Without Donald Sterling’s consent to sell the Clippers, the sales agreement calls for a judge to find that Shelly Sterling had the authority to sell. The probate hearing is set to begin July 7, in time for other NBA owners to validate Ballmer’s purchase when they meet July 15.
“We really want this $2-billion, record-shattering sale — 3 1/2 times anything else that has ever happened — to go forward,” said Shelly’s lead attorney, Pierce O’Donnell. “It’s in the best interest of Donald Sterling and Mrs. Sterling and the trust.”
After briefly saying that he would go along with the sale, Donald Sterling balked. He said he does not want to sell and objects that the NBA refused to drop a $2.5-million fine and lifetime ban against him for saying on an audio recording that he did not want his companion to bring blacks to Clippers games.
Donald Sterling’s lawyers argued that Sterling should be granted a competency hearing. They asked Levanas to postpone the proceeding for a month because their lead witness, dementia expert Jeffrey L. Cummings of Las Vegas, will be out of the country for most of July.
They also asked Levanas to reinstate a provision of the Sterling trust that allowed a trustee “booted out” for incapacity to be reinstated, based on the word of additional experts. Attorney Max Blecher said that codicil “just disappeared” inadvertently and should be restored by the court to enable Sterling to have his side heard.
Shelly Sterling’s attorney, O’Donnell, argued that the sale needed to be completed to maintain the $2-billion price. A failure to separate Donald Sterling from the team could cause Ballmer and other potential sellers to flee, leaving only “bottom feeders,” O’Donnell said.
Blecher argued that “it is equally or more likely that with the passage of time the Clippers will be worth more than the amount now being considered.”
Levanas asked lawyers to file papers on several issues before next week’s hearing. He asked Donald Sterling’s lawyers to explain why expert Cummings cannot appear sooner or by video deposition, and most importantly, to justify the need for a competency hearing, when the trust seems to make clear that the findings of two doctors can lead to a trustee’s ouster.

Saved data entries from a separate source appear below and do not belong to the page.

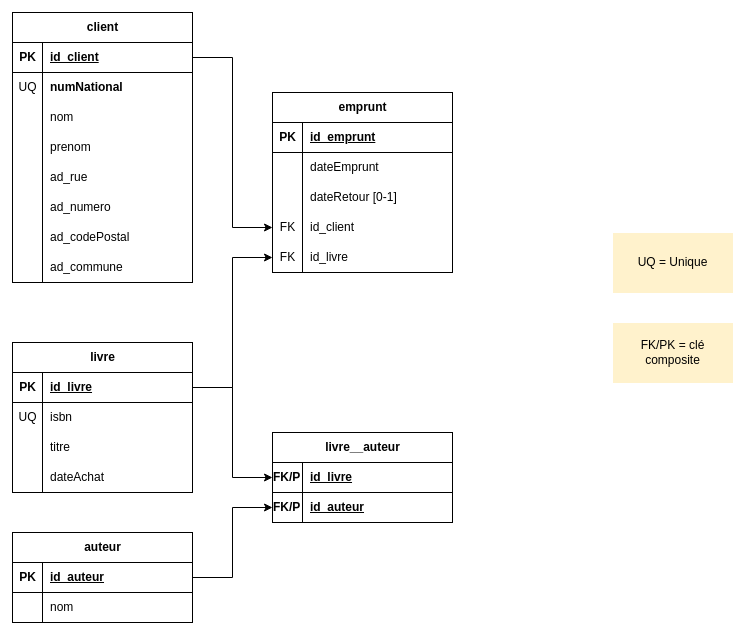
<!DOCTYPE html>
<html lang="fr">
<head>
<meta charset="utf-8">
<title>Schéma relationnel</title>
<style>
:root { --ink: #000; --paper: #fff; --note: #fff2cc; }
* { box-sizing: border-box; margin: 0; }
body { width: 745px; height: 635px; overflow: hidden; background: var(--paper); }
.diagram {
  position: relative; width: 745px; height: 635px;
  color: var(--ink); font: 12px/15px "Liberation Sans", Arial, sans-serif;
}
.entity {
  position: absolute; width: 181px; background: var(--paper);
  border: 1px solid var(--ink); border-bottom: 0;
}
.entity h2 {
  height: 30px; font-size: 12px; line-height: 29px; text-align: center;
  border-bottom: 1px solid var(--ink);
}
.entity ul { list-style: none; padding: 0; }
.entity li { display: grid; grid-template-columns: 30px 1fr; height: 30px; line-height: 29px; white-space: nowrap; }
.entity li.primary, .entity li:last-child { border-bottom: 1px solid var(--ink); }
.key { border-right: 1px solid var(--ink); text-align: center; overflow: hidden; }
.field { padding-left: 7px; }
.primary, .unique .field { font-weight: bold; }
.primary .field { text-decoration: underline; }
.client { left: 12px; top: 12px; }
.livre { left: 12px; top: 342px; }
.auteur { left: 12px; top: 532px; }
.emprunt { left: 272px; top: 92px; }
.livre-auteur { left: 272px; top: 432px; }
.livre-auteur .key { text-align: left; }
.relations { position: absolute; left: 0; top: 0; }
.relations path { fill: none; stroke: var(--ink); }
.relations .head { fill: var(--ink); }
.legend { position: absolute; left: 612.5px; top: 232.5px; display: flex; flex-direction: column; gap: 30px; }
.note {
  display: flex; align-items: center; justify-content: center;
  width: 120px; height: 60px; padding: 0 20px; text-align: center; background: var(--note);
}
</style>
</head>
<body>
<main class="diagram">
  <section class="entity client">
    <h2>client</h2>
    <ul>
      <li class="primary"><span class="key">PK</span><span class="field">id_client</span></li>
      <li class="unique"><span class="key">UQ</span><span class="field">numNational</span></li>
      <li><span class="key"></span><span class="field">nom</span></li>
      <li><span class="key"></span><span class="field">prenom</span></li>
      <li><span class="key"></span><span class="field">ad_rue</span></li>
      <li><span class="key"></span><span class="field">ad_numero</span></li>
      <li><span class="key"></span><span class="field">ad_codePostal</span></li>
      <li><span class="key"></span><span class="field">ad_commune</span></li>
    </ul>
  </section>

  <section class="entity emprunt">
    <h2>emprunt</h2>
    <ul>
      <li class="primary"><span class="key">PK</span><span class="field">id_emprunt</span></li>
      <li><span class="key"></span><span class="field">dateEmprunt</span></li>
      <li><span class="key"></span><span class="field">dateRetour [0-1]</span></li>
      <li><span class="key">FK</span><span class="field">id_client</span></li>
      <li><span class="key">FK</span><span class="field">id_livre</span></li>
    </ul>
  </section>

  <section class="entity livre">
    <h2>livre</h2>
    <ul>
      <li class="primary"><span class="key">PK</span><span class="field">id_livre</span></li>
      <li><span class="key">UQ</span><span class="field">isbn</span></li>
      <li><span class="key"></span><span class="field">titre</span></li>
      <li><span class="key"></span><span class="field">dateAchat</span></li>
    </ul>
  </section>

  <section class="entity livre-auteur">
    <h2>livre__auteur</h2>
    <ul>
      <li class="primary"><span class="key">FK/P</span><span class="field">id_livre</span></li>
      <li class="primary"><span class="key">FK/P</span><span class="field">id_auteur</span></li>
    </ul>
  </section>

  <section class="entity auteur">
    <h2>auteur</h2>
    <ul>
      <li class="primary"><span class="key">PK</span><span class="field">id_auteur</span></li>
      <li><span class="key"></span><span class="field">nom</span></li>
    </ul>
  </section>

  <svg class="relations" width="745" height="635" viewBox="0 0 745 635" aria-hidden="true">
    <defs><path id="arrowhead" class="head" d="M0 0L-7 3.5L-5.2 0L-7 -3.5Z"/></defs>
    <path d="M193 57.5H232.5V227.5H266"/>
    <path d="M193 387.5H232.5V257.5H266"/>
    <path d="M193 387.5H232.5V477.5H266"/>
    <path d="M193 577.5H232.5V507.5H266"/>
    <use href="#arrowhead" x="271.4" y="227.5"/>
    <use href="#arrowhead" x="271.4" y="257.5"/>
    <use href="#arrowhead" x="271.4" y="477.5"/>
    <use href="#arrowhead" x="271.4" y="507.5"/>
  </svg>

  <aside class="legend">
    <p class="note">UQ = Unique</p>
    <p class="note">FK/PK = clé composite</p>
  </aside>
</main>
</body>
</html>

Levanas asked Ballmer’s lawyer to justify his continued presence in the case. Streisand said probate law allows for those with an economic interest to take part in matters in which they are not the central players.
Despite saying the trust language seemed to require only a brief recap of Shelly’s assumption of control of the trust, Levanas said it made him uncomfortable to think of the “huge consequence” of a decision made with very little information.
The judge said he wouldn’t want to sign an incapacity agreement like the one in the Sterling trust. “My wife and I are getting along today, but I don’t know what’s going to happen,” Levanas quipped. “It seems this is a very broad way of removing someone as a trustee.”